By 1945, Nazi Germany had been defeated and the Allies had achieved their goal of defeating Hitler and restoring peace and stability to the region. On 8 May 1945, Germany officially surrendered and World War II had come to an end.
Aftermath of World War II
The aftermath of World War II was far-reaching. The war crippled much of Europe and caused millions of deaths and millions more injuries. The conflict also brought about a historic change in political power, as the Allied Powers emerged victorious and the old empires of Europe were destroyed. World War II also marked the beginning of the Cold War between the United States and the Soviet Union, who were the two great superpowers of the post-war era.
The war also exposed the horror of the Nazi regime and its horrific policies of genocide and mass extermination. The victorious Allies held the Nazi leaders accountable for their crimes, and war criminals were brought to justice. The Holocaust, which was a genocide against the Jews, was recognized as one of the worst crimes in human history.
World War II had a lasting impact on the world and shaped the modern era. It changed the face of Europe and the shape of the global geopolitical landscape. The conflict also brought about an end to colonialism, as many of the European nations that had held colonies were weakened by the war.
Adolf Hitler and the Nazis were the ultimate cause of World War II. Hitler’s policies of expansionism, militarism, and racism, coupled with his desire to create a ‘Greater Germany’, led to the start of the war in Europe. When Hitler invaded Poland on 1 September 1939, Britain and France declared war on Germany, thus starting the most destructive conflict in human history.
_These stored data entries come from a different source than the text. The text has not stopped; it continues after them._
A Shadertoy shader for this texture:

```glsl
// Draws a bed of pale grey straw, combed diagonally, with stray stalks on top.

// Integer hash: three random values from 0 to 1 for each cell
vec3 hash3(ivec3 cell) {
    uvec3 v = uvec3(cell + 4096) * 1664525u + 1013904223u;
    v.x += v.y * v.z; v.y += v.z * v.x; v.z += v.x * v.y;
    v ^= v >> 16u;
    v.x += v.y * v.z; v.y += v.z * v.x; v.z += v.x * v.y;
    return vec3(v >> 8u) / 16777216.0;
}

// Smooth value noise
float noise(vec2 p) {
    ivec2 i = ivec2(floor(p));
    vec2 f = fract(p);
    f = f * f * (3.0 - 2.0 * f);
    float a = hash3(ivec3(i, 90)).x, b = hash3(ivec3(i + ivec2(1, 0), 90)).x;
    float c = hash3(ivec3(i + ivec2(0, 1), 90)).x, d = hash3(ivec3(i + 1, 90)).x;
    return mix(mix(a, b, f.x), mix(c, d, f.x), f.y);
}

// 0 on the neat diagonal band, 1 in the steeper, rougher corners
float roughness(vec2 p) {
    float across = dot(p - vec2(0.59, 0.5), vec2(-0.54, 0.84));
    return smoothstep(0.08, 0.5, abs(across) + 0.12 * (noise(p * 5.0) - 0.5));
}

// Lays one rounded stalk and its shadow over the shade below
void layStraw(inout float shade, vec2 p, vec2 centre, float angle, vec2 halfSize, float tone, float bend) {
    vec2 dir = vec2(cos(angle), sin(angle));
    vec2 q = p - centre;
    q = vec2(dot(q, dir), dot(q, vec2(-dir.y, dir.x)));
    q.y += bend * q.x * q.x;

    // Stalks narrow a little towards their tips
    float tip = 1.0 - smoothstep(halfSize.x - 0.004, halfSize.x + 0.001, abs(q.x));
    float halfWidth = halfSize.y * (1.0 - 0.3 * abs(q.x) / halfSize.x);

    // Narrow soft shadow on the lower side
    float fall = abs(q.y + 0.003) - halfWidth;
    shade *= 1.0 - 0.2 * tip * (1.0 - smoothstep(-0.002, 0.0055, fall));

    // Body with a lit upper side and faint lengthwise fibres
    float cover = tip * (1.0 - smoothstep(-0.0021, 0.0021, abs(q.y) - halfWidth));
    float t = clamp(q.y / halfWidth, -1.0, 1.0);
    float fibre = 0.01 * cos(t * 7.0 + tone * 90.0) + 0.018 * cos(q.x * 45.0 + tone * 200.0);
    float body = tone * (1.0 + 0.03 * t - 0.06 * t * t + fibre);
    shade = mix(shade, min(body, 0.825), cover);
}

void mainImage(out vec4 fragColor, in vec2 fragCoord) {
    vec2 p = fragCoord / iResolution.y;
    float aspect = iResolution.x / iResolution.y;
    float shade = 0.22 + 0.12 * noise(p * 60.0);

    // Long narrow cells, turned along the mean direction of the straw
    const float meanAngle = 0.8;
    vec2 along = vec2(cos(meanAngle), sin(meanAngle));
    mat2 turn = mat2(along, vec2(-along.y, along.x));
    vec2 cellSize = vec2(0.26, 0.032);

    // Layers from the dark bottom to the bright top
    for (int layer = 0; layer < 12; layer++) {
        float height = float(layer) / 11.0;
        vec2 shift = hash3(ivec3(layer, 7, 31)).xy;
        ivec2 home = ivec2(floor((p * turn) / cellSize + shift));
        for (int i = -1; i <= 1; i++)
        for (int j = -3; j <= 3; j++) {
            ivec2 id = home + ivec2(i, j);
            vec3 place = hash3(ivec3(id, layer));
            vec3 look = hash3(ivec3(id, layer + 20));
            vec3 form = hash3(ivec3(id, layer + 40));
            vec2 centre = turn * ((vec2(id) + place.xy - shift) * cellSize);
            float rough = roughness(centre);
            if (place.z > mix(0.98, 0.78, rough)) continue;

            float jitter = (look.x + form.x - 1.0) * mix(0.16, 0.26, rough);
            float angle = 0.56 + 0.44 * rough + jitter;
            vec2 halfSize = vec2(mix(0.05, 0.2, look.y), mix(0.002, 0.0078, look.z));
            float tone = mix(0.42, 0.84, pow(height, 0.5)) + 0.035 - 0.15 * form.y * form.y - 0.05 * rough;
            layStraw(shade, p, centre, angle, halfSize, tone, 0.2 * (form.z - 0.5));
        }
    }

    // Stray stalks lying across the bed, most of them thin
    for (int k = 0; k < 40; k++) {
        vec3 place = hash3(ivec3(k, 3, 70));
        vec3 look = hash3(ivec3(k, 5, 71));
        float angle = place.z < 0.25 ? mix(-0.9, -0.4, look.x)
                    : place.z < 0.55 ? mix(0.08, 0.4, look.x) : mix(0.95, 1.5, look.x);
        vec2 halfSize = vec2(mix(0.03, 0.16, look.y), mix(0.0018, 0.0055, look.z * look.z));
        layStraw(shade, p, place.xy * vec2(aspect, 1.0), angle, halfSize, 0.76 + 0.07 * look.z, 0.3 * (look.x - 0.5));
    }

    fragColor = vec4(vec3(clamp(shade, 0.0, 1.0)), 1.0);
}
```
Nazi Germany was ultimately defeated by the Allies in 1945, and the world was changed forever.